_WORK TASK:_
Please reproduce the entries exactly as they appear below, but not the pictures.

_SOURCE RECORDS:_
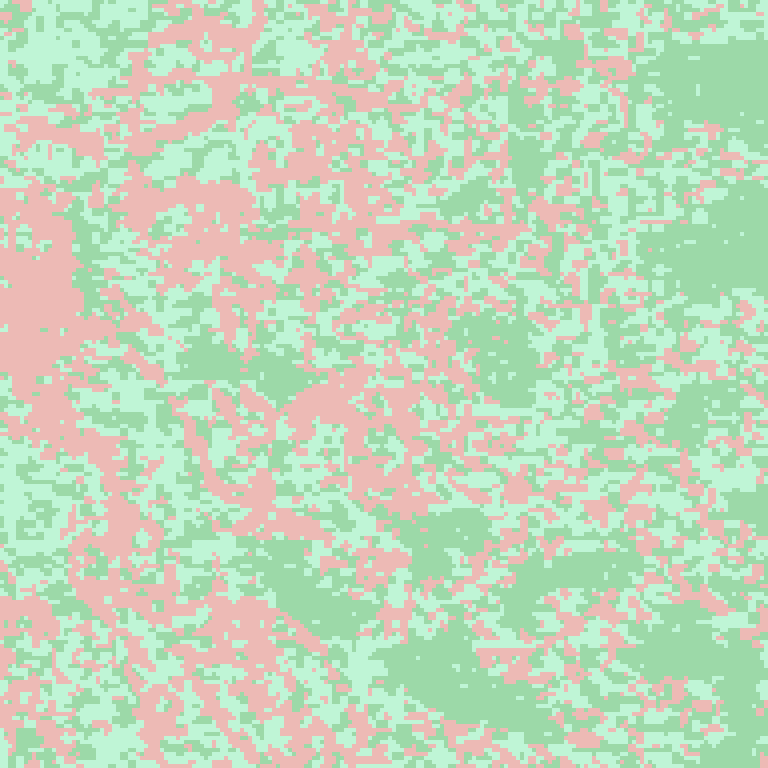
Give the GLSL for this texture, as a WebGL 2 fragment shader.

```glsl
#version 300 es
precision highp float;

uniform vec2 u_resolution;
out vec4 fragColor;

const vec3 MINT = vec3(0.75, 0.96, 0.84);
const vec3 ROSE = vec3(0.93, 0.73, 0.71);
const vec3 LEAF = vec3(0.61, 0.85, 0.66);
const float CELLS = 192.0;

float hash(vec2 p) {
    return fract(sin(dot(p, vec2(127.1, 311.7))) * 43758.5453);
}

// Value noise scaled to zero mean and roughly unit variance
float unitNoise(vec2 p, float seed) {
    p += seed * vec2(17.3, 9.7);
    vec2 i = floor(p);
    vec2 f = fract(p);
    f = f * f * (3.0 - 2.0 * f);
    float low = mix(hash(i), hash(i + vec2(1.0, 0.0)), f.x);
    float high = mix(hash(i + vec2(0.0, 1.0)), hash(i + 1.0), f.x);
    return (mix(low, high, f.y) - 0.5) / 0.2145;
}

// Crests along the zero lines of the noise, also near unit variance
float ridge(vec2 p, float seed) {
    return (0.8 - abs(unitNoise(p, seed))) / 0.6;
}

vec2 warp(vec2 p, float amount) {
    return p + amount * vec2(unitNoise(p * 9.0, 1.0), unitNoise(p * 9.0, 2.0));
}

// Wide veins: swirls that turn into diagonal streaks at the lower left
float broadVeins(vec2 p) {
    vec2 q = warp(p, 0.01);
    vec2 along = vec2(0.62, -0.78);
    vec2 across = vec2(0.78, 0.62);
    vec2 streak = vec2(dot(q, along) * 5.0, dot(q, across) * 21.0);
    float diagonal = 1.0 - smoothstep(0.5, 0.9, p.x + 0.8 * p.y);
    return mix(ridge(q * 14.0, 3.0), ridge(streak, 4.0), diagonal);
}

// Small, almost solid patches, more frequent to the right
float calmPatches(vec2 p) {
    float field = unitNoise(warp(p, 0.01) * vec2(14.0, 17.0), 5.0);
    return smoothstep(0.9, 1.8, field + 0.9 * (p.x - 0.5));
}

float roseScore(vec2 p, float calm) {
    float leftness = 1.0 - smoothstep(0.25, 0.75, p.x);
    float score = mix(0.35, 1.25, leftness) * broadVeins(p);
    score += 0.7 * ridge(p * vec2(39.0, 47.0), 6.0);
    score += mix(0.95, 0.7, leftness) * unitNoise(p * vec2(85.0, 107.0), 7.0);
    score += 0.25 * unitNoise(p * 5.0, 8.0) + 1.1 * (0.5 - p.x);
    return score - 2.0 * calm;
}

float leafScore(vec2 p, float calm) {
    float score = 1.1 * unitNoise(p * vec2(83.0, 109.0), 9.0);
    score += 0.4 * unitNoise(p * vec2(35.0, 41.0), 10.0);
    return score + 0.4 * (p.x - 0.5) + 2.2 * calm;
}

vec3 cellColor(vec2 cell) {
    vec2 p = (cell + 0.5) / CELLS;
    float calm = calmPatches(p);
    if (roseScore(p, calm) > 0.48) return ROSE;
    return leafScore(p, calm) > 0.3 ? LEAF : MINT;
}

void main() {
    vec2 grid = gl_FragCoord.xy / u_resolution.y * CELLS - 0.5;
    vec2 base = floor(grid);

    // Blend neighbouring cells over one pixel at their shared edges
    float pixel = min(CELLS / u_resolution.y, 1.0);
    vec2 blend = clamp((fract(grid) - 0.5) / pixel + 0.5, 0.0, 1.0);

    vec3 color = vec3(0.0);
    for (int y = 0; y < 2; y++) {
        for (int x = 0; x < 2; x++) {
            vec2 corner = vec2(x, y);
            vec2 weight = mix(1.0 - blend, blend, corner);
            color += weight.x * weight.y * cellColor(base + corner);
        }
    }
    fragColor = vec4(color, 1.0);
}
```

_ANSWER TO THIS PROBLEM:_
Give the GLSL for this texture, as a WebGL 2 fragment shader.

```glsl
#version 300 es
precision highp float;

uniform vec2 u_resolution;
out vec4 fragColor;

const vec3 MINT = vec3(0.75, 0.96, 0.84);
const vec3 ROSE = vec3(0.93, 0.73, 0.71);
const vec3 LEAF = vec3(0.61, 0.85, 0.66);
const float CELLS = 192.0;

float hash(vec2 p) {
    return fract(sin(dot(p, vec2(127.1, 311.7))) * 43758.5453);
}

// Value noise scaled to zero mean and roughly unit variance
float unitNoise(vec2 p, float seed) {
    p += seed * vec2(17.3, 9.7);
    vec2 i = floor(p);
    vec2 f = fract(p);
    f = f * f * (3.0 - 2.0 * f);
    float low = mix(hash(i), hash(i + vec2(1.0, 0.0)), f.x);
    float high = mix(hash(i + vec2(0.0, 1.0)), hash(i + 1.0), f.x);
    return (mix(low, high, f.y) - 0.5) / 0.2145;
}

// Crests along the zero lines of the noise, also near unit variance
float ridge(vec2 p, float seed) {
    return (0.8 - abs(unitNoise(p, seed))) / 0.6;
}

vec2 warp(vec2 p, float amount) {
    return p + amount * vec2(unitNoise(p * 9.0, 1.0), unitNoise(p * 9.0, 2.0));
}

// Wide veins: swirls that turn into diagonal streaks at the lower left
float broadVeins(vec2 p) {
    vec2 q = warp(p, 0.01);
    vec2 along = vec2(0.62, -0.78);
    vec2 across = vec2(0.78, 0.62);
    vec2 streak = vec2(dot(q, along) * 5.0, dot(q, across) * 21.0);
    float diagonal = 1.0 - smoothstep(0.5, 0.9, p.x + 0.8 * p.y);
    return mix(ridge(q * 14.0, 3.0), ridge(streak, 4.0), diagonal);
}

// Small, almost solid patches, more frequent to the right
float calmPatches(vec2 p) {
    float field = unitNoise(warp(p, 0.01) * vec2(14.0, 17.0), 5.0);
    return smoothstep(0.9, 1.8, field + 0.9 * (p.x - 0.5));
}

float roseScore(vec2 p, float calm) {
    float leftness = 1.0 - smoothstep(0.25, 0.75, p.x);
    float score = mix(0.35, 1.25, leftness) * broadVeins(p);
    score += 0.7 * ridge(p * vec2(39.0, 47.0), 6.0);
    score += mix(0.95, 0.7, leftness) * unitNoise(p * vec2(85.0, 107.0), 7.0);
    score += 0.25 * unitNoise(p * 5.0, 8.0) + 1.1 * (0.5 - p.x);
    return score - 2.0 * calm;
}

float leafScore(vec2 p, float calm) {
    float score = 1.1 * unitNoise(p * vec2(83.0, 109.0), 9.0);
    score += 0.4 * unitNoise(p * vec2(35.0, 41.0), 10.0);
    return score + 0.4 * (p.x - 0.5) + 2.2 * calm;
}

vec3 cellColor(vec2 cell) {
    vec2 p = (cell + 0.5) / CELLS;
    float calm = calmPatches(p);
    if (roseScore(p, calm) > 0.48) return ROSE;
    return leafScore(p, calm) > 0.3 ? LEAF : MINT;
}

void main() {
    vec2 grid = gl_FragCoord.xy / u_resolution.y * CELLS - 0.5;
    vec2 base = floor(grid);

    // Blend neighbouring cells over one pixel at their shared edges
    float pixel = min(CELLS / u_resolution.y, 1.0);
    vec2 blend = clamp((fract(grid) - 0.5) / pixel + 0.5, 0.0, 1.0);

    vec3 color = vec3(0.0);
    for (int y = 0; y < 2; y++) {
        for (int x = 0; x < 2; x++) {
            vec2 corner = vec2(x, y);
            vec2 weight = mix(1.0 - blend, blend, corner);
            color += weight.x * weight.y * cellColor(base + corner);
        }
    }
    fragColor = vec4(color, 1.0);
}
```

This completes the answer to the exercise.